Carmaker Mitsubishi is to exit the UK and European car market, with Mitsubishi Motors Corporation announcing that it will freeze the introduction of new models to the region.

The brand’s current line-up consists of the Mirage city car, ASX, Eclipse Cross and Outlander SUVs, including the successful Outlander PHEV, and the Shogun Sport off-roader, as well as the L200 pick-up. Sales of all existing models will continue until early 2021, when the Outlander and Eclipse Cross will end, with the last new cars expected to go off sale by the end of 2021. The company has though pledged aftersales and service care, with the manufacturer obliged to provide a decade of support for new models sold in Europe and a company spokesman said the brand would be looking to maintain as many of its retailers as possible to provide servicing and after sales support.

The Colt Car Company has been the official UK importer of Mitsubishi models since 1974, and around 350,000 Mitsubishis are currently on UK roads.
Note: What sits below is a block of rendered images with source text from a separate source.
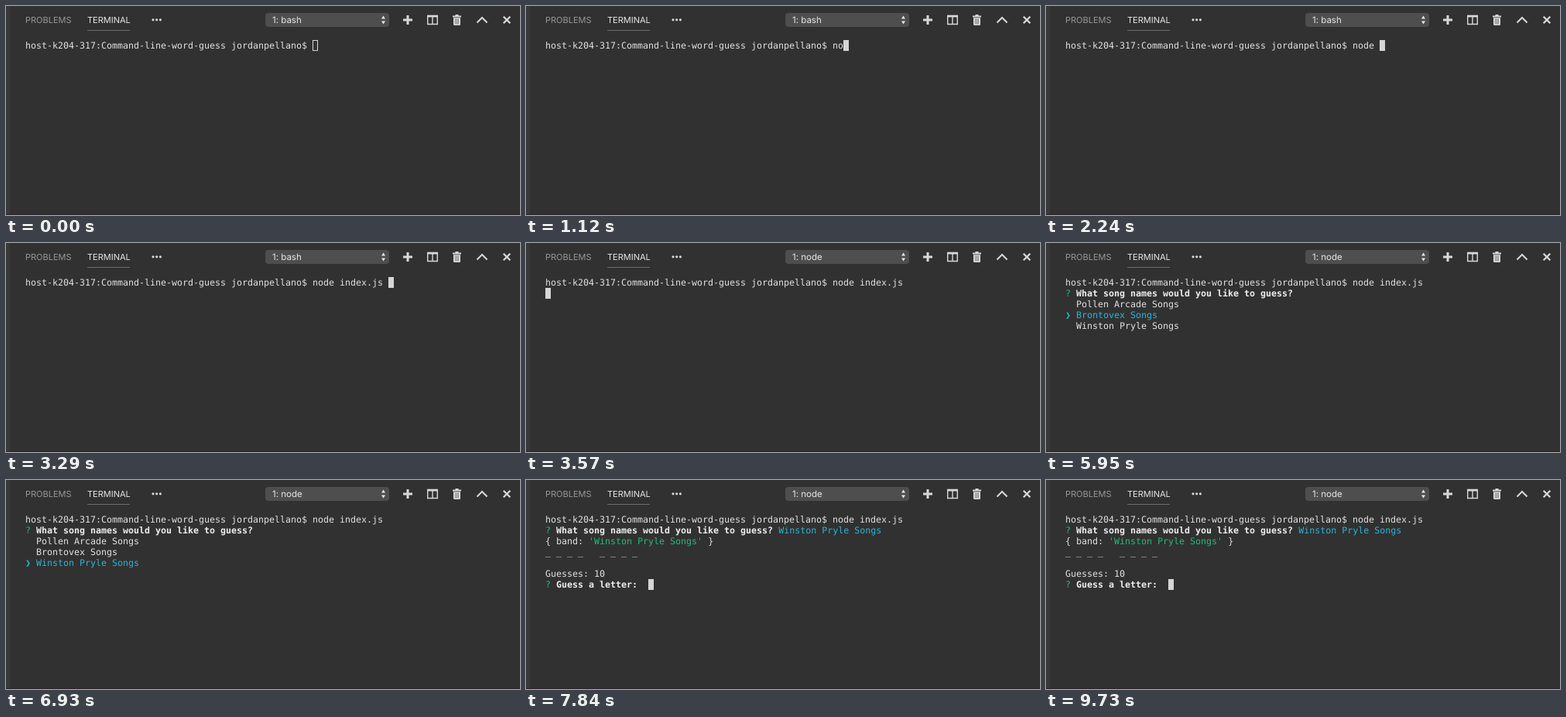
An HTML page that plays this animation: 664x270 px, repeating every 9870 ms.

```html
<!DOCTYPE html>
<html lang="en">
<head>
<meta charset="utf-8">
<title>Terminal word guess</title>
<style>
  html, body { margin: 0; width: 100%; height: 100%; overflow: hidden; background: #313131; }
  svg { display: block; }
  text { white-space: pre; text-rendering: geometricPrecision; }
  .ui { font: 11px Inter, sans-serif; fill: #e7e7e7; }
  #shell { font-size: 11.5px; }
  #term { font: 11.64px "DejaVu Sans Mono", monospace; }
  .icon { fill: none; stroke: #d8d8d8; stroke-width: 2; }
</style>
</head>
<body>
<svg width="664" height="270" viewBox="0 0 664 270">
  <rect width="664" height="270" fill="#313131"/>
  <rect width="5" height="270" fill="#393939"/>
  <rect y="269" width="664" height="1" fill="#2b222a"/>

  <text class="ui" x="25" y="22" style="fill:#989898">PROBLEMS</text>
  <text class="ui" x="105" y="22">TERMINAL</text>
  <path d="M105 31.5H160" stroke="#6c6c6c"/>
  <g fill="#d8d8d8">
    <circle cx="190" cy="17.8" r="1.6"/>
    <circle cx="194.7" cy="17.8" r="1.6"/>
    <circle cx="199.4" cy="17.8" r="1.6"/>
  </g>

  <rect x="335" y="9" width="160" height="18" rx="4" fill="#4e4e4e"/>
  <text class="ui" id="shell" x="344" y="22"></text>
  <path d="M485 16.5l2.5-4 2.5 4zM485 19.5l2.5 4 2.5-4z" fill="#e7e7e7"/>

  <g class="icon">
    <path d="M513 18h12M519 12v12" stroke-width="3"/>
    <path d="M544.7 13.5h12.6v10h-12.6zM551 13v11" stroke-width="1.4"/>
    <path d="M544 13h14" stroke-width="2.6"/>
    <path d="M577 13.5h11M580.5 12h4" stroke-width="1.8"/>
    <path d="M578 15.2h9v8.3q0 1.5-1.5 1.5h-6q-1.5 0-1.5-1.5z" fill="#d8d8d8" stroke="none"/>
    <path d="M580.6 16.5v7M582.5 16.5v7M584.4 16.5v7" stroke="#6a6a6a" stroke-width=".8"/>
    <path d="M608.5 21.5l6.5-6.5 6.5 6.5"/>
    <path d="M642.7 13.7l8.6 8.6M651.3 13.7l-8.6 8.6" stroke-width="2.3"/>
  </g>

  <g id="term"></g>
</svg>
<script>
const LOOP = 9870, CELL = 7.008, LINE = 14, LEFT = 25, TOP = 44;
const TEXT = '#e2e2e2', BOLD = '#eeeeee', GREEN = '#22bb7c', CYAN = '#2bb5d8', GREY = '#808080';
const PROMPT = 'host-k204-317:Command-line-word-guess jordanpellano$ ';
const COMMAND = 'node index.js ';
const QUESTION = 'What song names would you like to guess?';
const CHOICES = ['Pollen Arcade Songs', 'Brontovex Songs', 'Winston Pryle Songs'];
// [time, characters of the command typed by then]
const TYPING = [[0, 0], [980, 1], [1120, 2], [1260, 3], [1330, 4], [2240, 5], [2590, 6], [2730, 14]];

const term = document.getElementById('term');
const shell = document.getElementById('shell');

function put(row, col, str, color = TEXT, weight = 400) {
  return `<text x="${LEFT + col * CELL}" y="${TOP + 11 + row * LINE}" fill="${color}" font-weight="${weight}">${str}</text>`;
}

function cursor(row, col, filled = true) {
  const x = Math.floor(LEFT + col * CELL), y = TOP + row * LINE;
  return filled
    ? `<rect x="${x}" y="${y}" width="7" height="14" fill="#d6d6d6"/>`
    : `<rect x="${x + .5}" y="${y + .5}" width="6" height="13" fill="none" stroke="#d6d6d6"/>`;
}

function ask(row, str) {
  return put(row, 0, '?', GREEN) + put(row, 2, str, BOLD, 700);
}

function menu(t) {
  const chosen = t < 5950 ? 0 : t < 6930 ? 1 : 2;
  let out = ask(1, QUESTION);
  if (!chosen) out += put(1, 43, '(Use arrow keys)', GREY);
  CHOICES.forEach((name, i) => {
    const on = i === chosen;
    if (on) out += put(2 + i, 0, '❯', CYAN);
    out += put(2 + i, 2, name, on ? CYAN : TEXT);
  });
  return out;
}

function game() {
  const name = CHOICES[2];
  return ask(1, QUESTION) + put(1, 43, name, CYAN)
    + put(2, 0, '{ band:') + put(2, 8, `'${name}'`, GREEN) + put(2, 10 + name.length, ' }')
    + put(3, 0, '_ _ _ _   _ _ _ _')
    + put(5, 0, 'Guesses: 10')
    + ask(6, 'Guess a letter:') + cursor(6, 19);
}

function screen(t) {
  const typed = TYPING.filter(([at]) => at <= t).pop()[1];
  const line = PROMPT + COMMAND.slice(0, typed);
  let out = put(0, 0, line);
  if (t < 3500) out += cursor(0, line.length, t >= 420);
  else if (t < 3710) out += cursor(1, 0);
  else out += t < 7840 ? menu(t) : game();
  return out;
}

let shown;
function draw(now) {
  const t = now % LOOP;
  const markup = screen(t);
  if (markup !== shown) term.innerHTML = shown = markup;
  shell.textContent = t < 3570 ? '1: bash' : '1: node';
  requestAnimationFrame(draw);
}
draw(performance.now());
</script>
</body>
</html>
```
Though Mitsubishi Motors owns a stake in CCC, the latter is a separate company that is likely to operate the aftersales support for current owners. It is also rumoured to be exploring the option of acting as importer for a new brand to the UK, potentially around electric vehicles.

An official statement from the UK importer said: “The Colt Car Company has just learned that Mitsubishi Motors Corporation have frozen the development and introduction of new models for Europe, including the UK. We will continue to sell the existing range of Mitsubishi vehicles and to provide full customer support in terms of service, repair, warranty, recalls, parts and accessories. We will provide updates when we know more.” Although the statement didn’t specify the reasons for the withdrawal, the increasing cost of homologating new models for the European market will have played a major role.

Mitsubishi sold just 771 cars in the pandemic-disrupted first half of 2020, dropping its market share to 0.53% compared with 0.66% in the first half of 2019. It also sold 359 light commercial vehicles across the L200 and LCV versions of the Outlander and Shogun Sport, with a market share dropping from 2.59% to 1.20%.

The Outlander was the first big-selling plug-in hybrid model to find success in the UK, but the brand, which is part of an alliance with Renault and Nissan, with the latter owning a controlling stake.

The company announced a three-year mid-term business plan entitled Small but Beautiful to “concentrate its management resources on its core regions and technologies”. That includes focussing on the ASEAN region, where it aims to increase market share to above 11%, developing business in Africa, Oceania and South America and launching new electric and plug-in hybrid models.

The brand last week announced a new fleet deal, with the first 10 of 72 Outlander Commercial models being delivered to high-speed and commuter rolling stock supplier Alstom Transport UK.



models being delivered to high-speed and commuter rolling stock supplier Alstom Transport UK.

Mitsubishi Outlander PHEV most popular UK ULEV


Mitsubishi calls for Government re-think on PHEV policy